Women have C-Sections for a lot of reasons and it’s not my place to judge why they have them. That being said, here is my experience and proof as to why a C-section is not necessarily a walk in the park. I may not be the strongest woman out there, but I am healthy and I am tough.
I planned on having a vaginal birth. My water began to break at 3:45am. At 9:00am, I went to the doctor’s office where they finished the process and sent me to the hospital. For the rest of the day, I lay in a hospital bed, watching tv, and experiencing labor. After 12 hours or so, I was only 2.5 cm dilated and that wasn’t changing. Doctors started talking about inducing me. I started doing more research on the specific drugs they wanted to use for this between contractions because I had focused my research on pain killers, not on the drugs for inducing labor.
After a shift change, the night shift doctor also mentioned inducing me. My husband and I sat in a room, listening to monitors, watching sitcoms on tv, and I was starting to get nervous. Then the baby’s heart rate went off the monitor. I remember asking my husband if he should go say something to the nurses. He assured me that there were banks of monitors outside the room at the nurses station along with a ton of nurses watching them. While it felt like an eternity, it was probably only moments before the nurse and a doctor came in. They relocated the monitor and did whatever else it was they felt they had to do. Almost immediately, we were informed that we they were going to perform a C-section and my husband was being gowned up. There wasn’t any time for real panic. They explained what they were going to do in the calmest voices I had ever heard and explained that the doctor was finishing up another C-section and would meet us in the operating room.
While in the operating room, there was nothing pleasant about this surgery. The sounds and talk that I heard from the other side of the curtain were not that pleasant. I was able to feel a lot more of what was happening than I expected. I was nervous about the conversations happening on the other side of the curtain. There were medicines being administered to me and information as to why being told to me and it was all just confusing. On top of that, I was worried about the baby. This was an emergency, how could I not be worried about the baby? There was nausea from a dip my heart rate took. Then I started stressing out how I was going to vomit when I was laying on my back and barely able to move. There was pain, worry, sickness, and fear.

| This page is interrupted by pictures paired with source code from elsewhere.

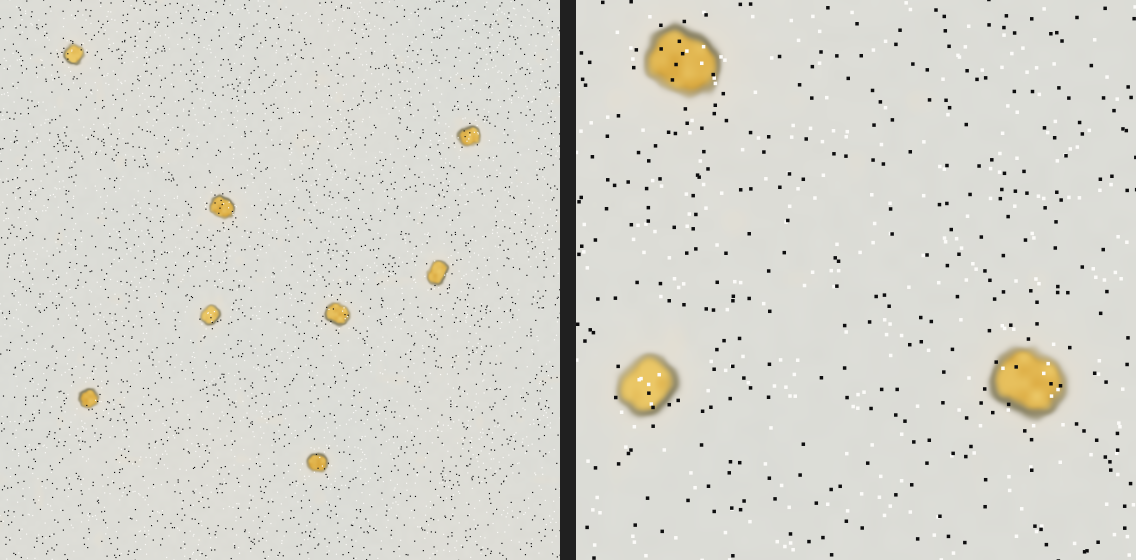
Left, the full canvas; right, a detail of the centre.
Write a Shadertoy shader that draws this texture.

```glsl
const vec3 PAPER = vec3(0.870, 0.866, 0.840);
const vec3 PAPER_COOL = vec3(0.855, 0.862, 0.842);
const vec3 HALO = vec3(0.950, 0.885, 0.790);
const vec3 YELLOW = vec3(0.920, 0.780, 0.400);
const vec3 AMBER = vec3(0.850, 0.650, 0.230);
const vec3 RIM = vec3(0.400, 0.400, 0.330);
const vec3 DARK_GRAIN = vec3(0.050, 0.050, 0.055);
const vec3 LIGHT_GRAIN = vec3(0.990, 0.985, 0.975);

const int PELLETS = 8;
const float PELLET_SIZE = 0.0145;
const float PELLET_BLUR = 0.0035;
const float RIM_WIDTH = 0.0030;
const float HALO_REACH = 0.011;

const float GRAIN_CELLS = 256.0;
const float GRAIN_SIZE = 0.00208;
const float DARK_RATE = 0.042;
const float LIGHT_RATE = 0.038;

vec3 hash3(vec2 p) {
    vec3 q = fract(p.xyx * vec3(0.1031, 0.1030, 0.0973));
    q += dot(q, q.yxz + 33.33);
    return fract((q.xxy + q.yzz) * q.zyx);
}

float valueNoise(vec2 p) {
    vec2 i = floor(p), f = fract(p);
    f = f * f * (3.0 - 2.0 * f);
    float low = mix(hash3(i).x, hash3(i + vec2(1, 0)).x, f.x);
    float high = mix(hash3(i + vec2(0, 1)).x, hash3(i + vec2(1, 1)).x, f.x);
    return mix(low, high, f.y);
}

float roundedBox(vec2 p, vec2 halfSize, float radius) {
    vec2 q = abs(p) - halfSize + radius;
    return length(max(q, 0.0)) + min(max(q.x, q.y), 0.0) - radius;
}

// Share of the pixel covered by small squares scattered at random
float grainCover(vec2 uv, float pixel, float rate, float seed) {
    vec2 cell = floor(uv * GRAIN_CELLS);
    float cover = 0.0;
    for (int y = -1; y <= 1; y++)
    for (int x = -1; x <= 1; x++) {
        vec2 id = cell + vec2(x, y);
        vec3 h = hash3(id + seed);
        if (h.z > rate) continue;
        vec2 offset = abs(uv - (id + h.z / rate * vec2(0.0, 1.0)
                    + vec2(h.x, 0.0)) / GRAIN_CELLS);
        vec2 overlap = clamp(0.5 * (GRAIN_SIZE + pixel) - offset,
                             0.0, min(GRAIN_SIZE, pixel)) / pixel;
        cover = max(cover, overlap.x * overlap.y);
    }
    return cover;
}

// Soft yellow pellet with an uneven dark rim and a warm halo
vec3 addPellet(vec3 color, vec2 uv, float index) {
    vec3 place = hash3(vec2(index, 17.0));
    vec3 form = hash3(vec2(index, 53.0));
    vec2 center = fract(vec2(0.32, 0.41) + index * vec2(0.7549, 0.5698));
    center = mix(vec2(0.07), vec2(0.93), center) + 0.08 * (place.xy - 0.5);

    float angle = 6.2832 * place.z;
    vec2 axis = vec2(cos(angle), sin(angle));
    vec2 p = uv - center;
    p = vec2(dot(p, axis), dot(p, vec2(-axis.y, axis.x)));
    vec2 halfSize = PELLET_SIZE * vec2(0.95 + 0.20 * form.x, 1.05 + 0.45 * form.y);

    float wobble = valueNoise(uv * 130.0) - 0.5;
    float d = roundedBox(p, halfSize, 0.8 * halfSize.x) + 0.003 * wobble;
    float side = 0.5 + 0.5 * p.x / (length(p) + 0.002);
    float body = 1.0 - smoothstep(-PELLET_BLUR, PELLET_BLUR, d);
    float rim = exp(-d * d / (RIM_WIDTH * RIM_WIDTH)) * (0.25 + 0.45 * side);
    float halo = 0.45 * exp(-max(d, 0.0) / HALO_REACH);

    float amber = clamp(0.7 * form.z + 0.7 * wobble, 0.0, 1.0);
    color = mix(color, HALO, halo);
    color = mix(color, mix(YELLOW, AMBER, amber), body);
    return mix(color, RIM, rim);
}

void mainImage(out vec4 fragColor, in vec2 fragCoord) {
    float pixel = 1.0 / iResolution.y;
    vec2 uv = fragCoord * pixel;

    // Paper with faint cool clouds and fine mottling
    vec3 color = mix(PAPER, PAPER_COOL, valueNoise(uv * 5.0 + 3.0));
    color += 0.010 * (valueNoise(uv * 90.0) - 0.5);
    float stain = smoothstep(0.86, 1.0, valueNoise(uv * 28.0 + 40.0));
    color = mix(color, HALO, 0.16 * stain);

    for (int i = 0; i < PELLETS; i++) color = addPellet(color, uv, float(i));

    // Light and dark grains lie over everything
    float light = grainCover(uv, pixel, LIGHT_RATE, 211.0);
    float dark = grainCover(uv, pixel, DARK_RATE, 577.0);
    color = mix(color, LIGHT_GRAIN, light);
    color = mix(color, DARK_GRAIN, dark);
    fragColor = vec4(color, 1.0);
}
```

And then there was relief. Within 15 minutes of being notified of the C-section, my daughter was born. There was the comment “look at those cheeks” because she had big, round, squeezable cheeks. My husband was sitting next to where they weighed her and did their tests. He got to hold her first. I got to see her from afar. After a couple of minutes, we were all doing well enough that they could lay her on me and I could stroke her face. I couldn’t move the other arm because it was connected to so many machines. She had dark curly hair and was perfect.
I’m the photographer in our family, but my husband and the nurses got some amazing pictures of that day. There was no question in anyone’s mind that it was my daughter’s birth.
The pain that my body was in for weeks after this surgery also reminds me that this was not a walk in the park. The fact that the state I live in gives two extra weeks for short term disability for mother’s that have C-Sections also indicates that this is not an easy process.
That birth photographer who thought C-Sections were not real birth is clueless. That’s really all that needs to be said. Birth is birth. It’s messy, beautiful, painful, awe-inspiring, humbling, and amazing.